The data should be restated word for word, in full.

☆ ☆ ☆ ☆ ☆ ☆ ☆

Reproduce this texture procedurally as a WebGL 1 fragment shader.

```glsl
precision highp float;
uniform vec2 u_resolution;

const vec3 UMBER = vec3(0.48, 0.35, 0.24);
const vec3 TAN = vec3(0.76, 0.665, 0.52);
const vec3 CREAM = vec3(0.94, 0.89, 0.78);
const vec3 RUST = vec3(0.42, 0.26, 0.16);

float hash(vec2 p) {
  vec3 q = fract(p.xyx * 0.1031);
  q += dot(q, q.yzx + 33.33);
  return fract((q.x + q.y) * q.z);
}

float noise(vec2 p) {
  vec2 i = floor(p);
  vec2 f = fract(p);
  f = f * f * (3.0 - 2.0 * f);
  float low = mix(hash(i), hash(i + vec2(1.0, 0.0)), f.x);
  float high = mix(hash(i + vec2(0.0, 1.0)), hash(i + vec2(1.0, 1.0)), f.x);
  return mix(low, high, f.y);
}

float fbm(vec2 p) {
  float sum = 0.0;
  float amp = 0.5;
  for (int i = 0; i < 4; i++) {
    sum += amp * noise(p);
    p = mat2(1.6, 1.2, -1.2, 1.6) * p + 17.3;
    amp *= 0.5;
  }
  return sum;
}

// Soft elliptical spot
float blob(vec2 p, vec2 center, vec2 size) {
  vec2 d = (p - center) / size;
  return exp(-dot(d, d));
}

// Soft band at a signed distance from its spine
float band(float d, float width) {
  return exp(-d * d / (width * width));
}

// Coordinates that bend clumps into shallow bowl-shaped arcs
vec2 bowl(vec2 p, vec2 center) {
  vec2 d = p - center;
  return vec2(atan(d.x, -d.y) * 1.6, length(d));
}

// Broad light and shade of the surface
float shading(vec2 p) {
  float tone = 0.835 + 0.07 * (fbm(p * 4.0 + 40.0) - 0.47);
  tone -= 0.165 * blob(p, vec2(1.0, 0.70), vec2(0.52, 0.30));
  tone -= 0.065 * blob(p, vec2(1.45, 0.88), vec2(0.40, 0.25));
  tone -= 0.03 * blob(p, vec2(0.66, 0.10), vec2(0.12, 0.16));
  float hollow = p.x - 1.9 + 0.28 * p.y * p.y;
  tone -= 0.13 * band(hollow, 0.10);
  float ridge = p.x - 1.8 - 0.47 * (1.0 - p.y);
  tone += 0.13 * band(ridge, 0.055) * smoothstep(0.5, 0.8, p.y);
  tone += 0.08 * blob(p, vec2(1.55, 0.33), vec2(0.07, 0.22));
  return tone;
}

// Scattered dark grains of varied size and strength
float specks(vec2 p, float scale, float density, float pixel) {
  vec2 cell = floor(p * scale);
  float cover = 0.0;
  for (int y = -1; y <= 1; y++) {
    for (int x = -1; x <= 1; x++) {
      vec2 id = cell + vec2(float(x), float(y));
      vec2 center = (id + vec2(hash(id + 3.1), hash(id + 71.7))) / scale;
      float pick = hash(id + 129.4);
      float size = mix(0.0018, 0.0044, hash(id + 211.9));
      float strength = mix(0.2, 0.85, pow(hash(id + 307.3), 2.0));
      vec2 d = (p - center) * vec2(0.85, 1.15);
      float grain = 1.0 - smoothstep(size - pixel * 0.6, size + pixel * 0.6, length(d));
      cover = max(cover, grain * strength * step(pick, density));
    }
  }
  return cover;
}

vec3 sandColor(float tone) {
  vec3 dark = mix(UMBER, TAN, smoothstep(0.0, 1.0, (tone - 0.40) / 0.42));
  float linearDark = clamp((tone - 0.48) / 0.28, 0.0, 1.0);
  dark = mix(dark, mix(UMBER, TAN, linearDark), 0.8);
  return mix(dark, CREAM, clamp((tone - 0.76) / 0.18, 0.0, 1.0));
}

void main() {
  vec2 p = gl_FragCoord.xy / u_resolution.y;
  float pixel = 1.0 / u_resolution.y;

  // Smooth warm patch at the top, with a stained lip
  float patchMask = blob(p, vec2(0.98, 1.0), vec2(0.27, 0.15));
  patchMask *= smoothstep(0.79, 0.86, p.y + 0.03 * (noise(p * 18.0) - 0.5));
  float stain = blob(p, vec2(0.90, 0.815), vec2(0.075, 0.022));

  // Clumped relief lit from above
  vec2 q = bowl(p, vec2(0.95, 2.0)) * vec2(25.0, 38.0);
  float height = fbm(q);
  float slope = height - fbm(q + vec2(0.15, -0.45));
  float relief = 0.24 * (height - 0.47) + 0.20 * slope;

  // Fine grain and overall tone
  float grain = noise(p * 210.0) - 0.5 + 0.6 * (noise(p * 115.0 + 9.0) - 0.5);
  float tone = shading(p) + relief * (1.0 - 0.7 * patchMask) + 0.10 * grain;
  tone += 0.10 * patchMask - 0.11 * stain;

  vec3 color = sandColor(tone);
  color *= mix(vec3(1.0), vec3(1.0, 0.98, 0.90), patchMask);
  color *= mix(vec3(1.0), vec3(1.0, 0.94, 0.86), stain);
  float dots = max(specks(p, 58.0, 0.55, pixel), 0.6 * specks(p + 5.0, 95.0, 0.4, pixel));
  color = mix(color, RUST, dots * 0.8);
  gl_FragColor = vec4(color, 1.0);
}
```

☆ ☆ ☆ ☆ ☆ ☆ ☆

*OUTPUT FOR THIS EXERCISE:*
Reproduce this texture procedurally as a WebGL 1 fragment shader.

```glsl
precision highp float;
uniform vec2 u_resolution;

const vec3 UMBER = vec3(0.48, 0.35, 0.24);
const vec3 TAN = vec3(0.76, 0.665, 0.52);
const vec3 CREAM = vec3(0.94, 0.89, 0.78);
const vec3 RUST = vec3(0.42, 0.26, 0.16);

float hash(vec2 p) {
  vec3 q = fract(p.xyx * 0.1031);
  q += dot(q, q.yzx + 33.33);
  return fract((q.x + q.y) * q.z);
}

float noise(vec2 p) {
  vec2 i = floor(p);
  vec2 f = fract(p);
  f = f * f * (3.0 - 2.0 * f);
  float low = mix(hash(i), hash(i + vec2(1.0, 0.0)), f.x);
  float high = mix(hash(i + vec2(0.0, 1.0)), hash(i + vec2(1.0, 1.0)), f.x);
  return mix(low, high, f.y);
}

float fbm(vec2 p) {
  float sum = 0.0;
  float amp = 0.5;
  for (int i = 0; i < 4; i++) {
    sum += amp * noise(p);
    p = mat2(1.6, 1.2, -1.2, 1.6) * p + 17.3;
    amp *= 0.5;
  }
  return sum;
}

// Soft elliptical spot
float blob(vec2 p, vec2 center, vec2 size) {
  vec2 d = (p - center) / size;
  return exp(-dot(d, d));
}

// Soft band at a signed distance from its spine
float band(float d, float width) {
  return exp(-d * d / (width * width));
}

// Coordinates that bend clumps into shallow bowl-shaped arcs
vec2 bowl(vec2 p, vec2 center) {
  vec2 d = p - center;
  return vec2(atan(d.x, -d.y) * 1.6, length(d));
}

// Broad light and shade of the surface
float shading(vec2 p) {
  float tone = 0.835 + 0.07 * (fbm(p * 4.0 + 40.0) - 0.47);
  tone -= 0.165 * blob(p, vec2(1.0, 0.70), vec2(0.52, 0.30));
  tone -= 0.065 * blob(p, vec2(1.45, 0.88), vec2(0.40, 0.25));
  tone -= 0.03 * blob(p, vec2(0.66, 0.10), vec2(0.12, 0.16));
  float hollow = p.x - 1.9 + 0.28 * p.y * p.y;
  tone -= 0.13 * band(hollow, 0.10);
  float ridge = p.x - 1.8 - 0.47 * (1.0 - p.y);
  tone += 0.13 * band(ridge, 0.055) * smoothstep(0.5, 0.8, p.y);
  tone += 0.08 * blob(p, vec2(1.55, 0.33), vec2(0.07, 0.22));
  return tone;
}

// Scattered dark grains of varied size and strength
float specks(vec2 p, float scale, float density, float pixel) {
  vec2 cell = floor(p * scale);
  float cover = 0.0;
  for (int y = -1; y <= 1; y++) {
    for (int x = -1; x <= 1; x++) {
      vec2 id = cell + vec2(float(x), float(y));
      vec2 center = (id + vec2(hash(id + 3.1), hash(id + 71.7))) / scale;
      float pick = hash(id + 129.4);
      float size = mix(0.0018, 0.0044, hash(id + 211.9));
      float strength = mix(0.2, 0.85, pow(hash(id + 307.3), 2.0));
      vec2 d = (p - center) * vec2(0.85, 1.15);
      float grain = 1.0 - smoothstep(size - pixel * 0.6, size + pixel * 0.6, length(d));
      cover = max(cover, grain * strength * step(pick, density));
    }
  }
  return cover;
}

vec3 sandColor(float tone) {
  vec3 dark = mix(UMBER, TAN, smoothstep(0.0, 1.0, (tone - 0.40) / 0.42));
  float linearDark = clamp((tone - 0.48) / 0.28, 0.0, 1.0);
  dark = mix(dark, mix(UMBER, TAN, linearDark), 0.8);
  return mix(dark, CREAM, clamp((tone - 0.76) / 0.18, 0.0, 1.0));
}

void main() {
  vec2 p = gl_FragCoord.xy / u_resolution.y;
  float pixel = 1.0 / u_resolution.y;

  // Smooth warm patch at the top, with a stained lip
  float patchMask = blob(p, vec2(0.98, 1.0), vec2(0.27, 0.15));
  patchMask *= smoothstep(0.79, 0.86, p.y + 0.03 * (noise(p * 18.0) - 0.5));
  float stain = blob(p, vec2(0.90, 0.815), vec2(0.075, 0.022));

  // Clumped relief lit from above
  vec2 q = bowl(p, vec2(0.95, 2.0)) * vec2(25.0, 38.0);
  float height = fbm(q);
  float slope = height - fbm(q + vec2(0.15, -0.45));
  float relief = 0.24 * (height - 0.47) + 0.20 * slope;

  // Fine grain and overall tone
  float grain = noise(p * 210.0) - 0.5 + 0.6 * (noise(p * 115.0 + 9.0) - 0.5);
  float tone = shading(p) + relief * (1.0 - 0.7 * patchMask) + 0.10 * grain;
  tone += 0.10 * patchMask - 0.11 * stain;

  vec3 color = sandColor(tone);
  color *= mix(vec3(1.0), vec3(1.0, 0.98, 0.90), patchMask);
  color *= mix(vec3(1.0), vec3(1.0, 0.94, 0.86), stain);
  float dots = max(specks(p, 58.0, 0.55, pixel), 0.6 * specks(p + 5.0, 95.0, 0.4, pixel));
  color = mix(color, RUST, dots * 0.8);
  gl_FragColor = vec4(color, 1.0);
}
```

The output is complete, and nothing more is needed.